WORK TASK
Below are the records; copy exactly the stretch from the line containing "inherit; text-decoration: none;" through the line containing "left: 0; top: 0;", both ends included, and nothing else.

SOURCE DATA
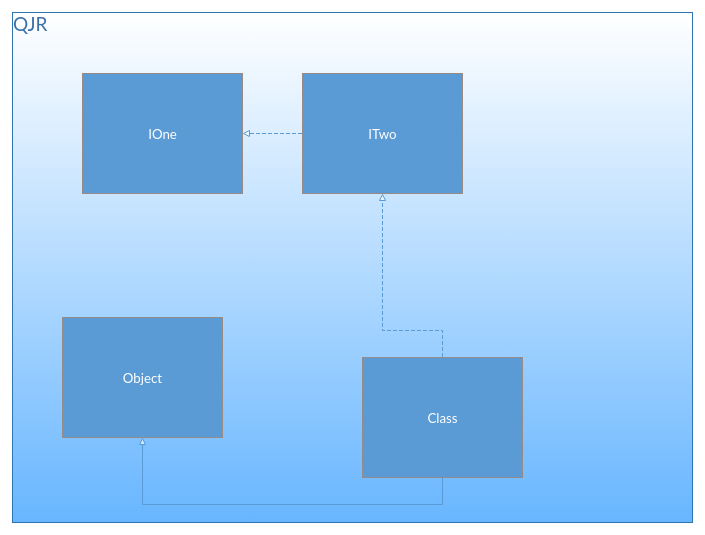
<!DOCTYPE html>
<html lang="en">
<head>
<meta charset="utf-8">
<title>Type hierarchy diagram</title>
<style>
  :root {
    --page: #ffffff;
    --sky: #68b6ff;
    --frame: #2f75b0;
    --heading: #3a70a8;
    --node: #5b9bd5;
    --node-edge: #978b87;
    --connector: #5b9bd5;
    --label: #ffffff;
  }
  * { box-sizing: border-box; }
  html, body { margin: 0; overflow: hidden; }
  .diagram {
    position: relative;
    width: 705px;
    height: 535px;
    overflow: hidden;
    background: var(--page);
    font-family: Lato, "Open Sans", sans-serif;
  }
  .runtime {
    position: absolute;
    left: 12px;
    top: 12px;
    width: 681px;
    height: 511px;
    border: 1px solid var(--frame);
    background: linear-gradient(var(--page), var(--sky));
  }
  .runtime h1 {
    margin: 0;
    font-size: 19px;
    font-weight: 400;
    line-height: 21px;
    color: var(--heading);
  }
  .connectors {
    position: absolute;
    left: 0;
    top: 0;
    fill: none;
    stroke: var(--connector);
    stroke-width: 1;
  }
  .implements { stroke-dasharray: 4 2; }
  .arrowhead { fill: var(--page); fill-opacity: .6; }
  .node {
    position: absolute;
    display: flex;
    align-items: center;
    justify-content: center;
    width: 161px;
    height: 121px;
    border: 1px solid var(--node-edge);
    background: var(--node);
    color: var(--label);
    font-size: 13.3px;
    line-height: 16px;
  }
  .interface-one { left: 82px; top: 73px; }
  .interface-two { left: 302px; top: 73px; }
  .base-object { left: 62px; top: 317px; }
  .derived-class { left: 362px; top: 357px; }
</style>
</head>
<body>
<main class="diagram">
  <section class="runtime"><h1>QJR</h1></section>
  <svg class="connectors" width="705" height="535" viewBox="0 0 705 535" aria-hidden="true">
    <path class="implements" d="M302 133.5H250"/>
    <polygon class="arrowhead" points="243.5,133.5 249.5,130.5 249.5,136.5"/>
    <path class="implements" d="M442.5 357V330.5H382.5V201"/>
    <polygon class="arrowhead" points="382.5,194.5 385.5,200.5 379.5,200.5"/>
    <path d="M442.5 478V504.5H142.5V445"/>
    <polygon class="arrowhead" points="142.5,438.5 145.5,444.5 139.5,444.5"/>
  </svg>
  <div class="node interface-one">IOne</div>
  <div class="node interface-two">ITwo</div>
  <div class="node base-object">Object</div>
  <div class="node derived-class">Class</div>
</main>
</body>
</html>
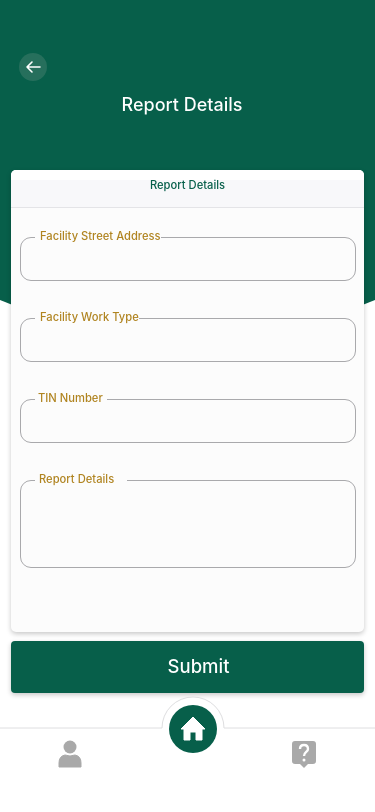
<!DOCTYPE html>
<html lang="en">
<head>
<meta charset="utf-8">
<title>Report Details</title>
<style>
:root {
  --green: #075f4a;
  --green-soft: #266f5c;
  --gold: #b08420;
  --line: #a9a9ac;
  --rule: #e4e4e7;
  --surface: #fcfcfc;
  --card-head: #f8f8fa;
  --icon: #a9a9a9;
  --white: #ffffff;
}
* { box-sizing: border-box; margin: 0; padding: 0; }
html, body { width: 375px; height: 812px; overflow: hidden; }
body { font-family: Inter, Roboto, sans-serif; font-weight: 500; background: var(--white); }
a { color: inherit; text-decoration: none; }
.screen { position: relative; width: 375px; height: 812px; overflow: hidden; display: flex; flex-direction: column; }
.backdrop { position: absolute; left: 0; top: 0; }
.header { position: relative; height: 170px; color: var(--white); padding: 53px 0 0 19px; }
.back { display: flex; align-items: center; justify-content: center; width: 28px; height: 28px; border-radius: 50%; background: var(--green-soft); }
.header h1 { margin: 12px 0 0 -30px; text-align: center; font-size: 18px; line-height: 24px; font-weight: 500; }
.card { position: relative; height: 462px; margin: 0 11px; background: var(--surface); border-radius: 5px; box-shadow: 0 2px 5px rgba(0, 0, 0, .22); overflow: hidden; }
.card h2 { height: 38px; padding-bottom: 7px; background: linear-gradient(var(--white) 10px, var(--card-head) 10px); border-bottom: 1px solid var(--rule); color: var(--green); font-size: 11.2px; line-height: 30px; font-weight: 500; text-align: center; }
.fields { display: grid; grid-template-rows: 44px 44px 44px 88px; row-gap: 37px; padding: 29px 8px 0 9px; }
.field { border: 1px solid var(--line); border-radius: 11px; }
.field span { display: block; width: max-content; height: 14px; margin: -9px 0 0 14px; padding-left: 5px; background: var(--surface); color: var(--gold); font-size: 11.2px; line-height: 14px; white-space: nowrap; }
.field .tin { padding: 0 4px 0 3px; }
.field .details { padding: 0 13px 0 4px; }
.submit { position: relative; display: block; height: 52px; margin: 9px 11px 0; padding-left: 22px; border-radius: 4px; background: var(--green); box-shadow: 0 2px 5px rgba(0, 0, 0, .22); color: var(--white); font-size: 18.5px; line-height: 51px; text-align: center; }
.tabs { position: absolute; left: 0; top: 692px; width: 375px; height: 120px; }
.tabs svg { display: block; }
</style>
</head>
<body>
<main class="screen">
  <svg class="backdrop" width="375" height="330" viewBox="0 0 375 330" aria-hidden="true">
    <path d="M0 0H375V300Q361 306 345 311H30Q14 306 0 300Z" fill="#075f4a"/>
  </svg>
  <header class="header">
    <a class="back" href="#" aria-label="Back">
      <svg width="16" height="14" viewBox="0 0 16 14" fill="none" stroke="#fff" stroke-width="1.6" stroke-linecap="round" stroke-linejoin="round">
        <path d="M15 7H2M7 2L2 7L7 12"/>
      </svg>
    </a>
    <h1>Report Details</h1>
  </header>
  <section class="card">
    <h2>Report Details</h2>
    <div class="fields">
      <div class="field"><span>Facility Street Address</span></div>
      <div class="field"><span>Facility Work Type</span></div>
      <div class="field"><span class="tin">TIN Number</span></div>
      <div class="field"><span class="details">Report Details</span></div>
    </div>
  </section>
  <a class="submit" href="#">Submit</a>
  <nav class="tabs" aria-label="Main">
    <svg width="375" height="120" viewBox="0 0 375 120">
      <path d="M0 36H162A31 31 0 0 1 224 36H375V120H0Z" fill="#fff"/>
      <path d="M0 36H162A31 31 0 0 1 224 36H375" fill="none" stroke="#dedee0"/>
      <a href="#" aria-label="Home">
        <circle cx="193" cy="37" r="24" fill="#075f4a"/>
        <path d="M193 25L205 37H202V48H196V40H190V48H184V37H181Z" fill="#fff" stroke="#fff" stroke-linejoin="round"/>
      </a>
      <a href="#" aria-label="Profile" fill="#a9a9a9">
        <circle cx="70" cy="55" r="6.5"/>
        <path d="M59 75V71Q59 64 65 63Q70 65 75 63Q81 64 81 71V75Z" stroke="#a9a9a9" stroke-linejoin="round"/>
      </a>
      <a href="#" aria-label="Help">
        <path d="M295 49H313Q316 49 316 52V69Q316 72 313 72H308L304 76L300 72H295Q292 72 292 69V52Q292 49 295 49Z" fill="#a9a9a9"/>
        <path d="M300 57Q300 53 304 53Q308 53 308 57C308 60 304 60 304 64" fill="none" stroke="#fff" stroke-width="2.4"/>
        <circle cx="304" cy="68" r="1.5" fill="#fff"/>
      </a>
    </svg>
  </nav>
</main>
</body>
</html>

SOLUTION TO THIS TASK
a { color: inherit; text-decoration: none; }
.screen { position: relative; width: 375px; height: 812px; overflow: hidden; display: flex; flex-direction: column; }
.backdrop { position: absolute; left: 0; top: 0; }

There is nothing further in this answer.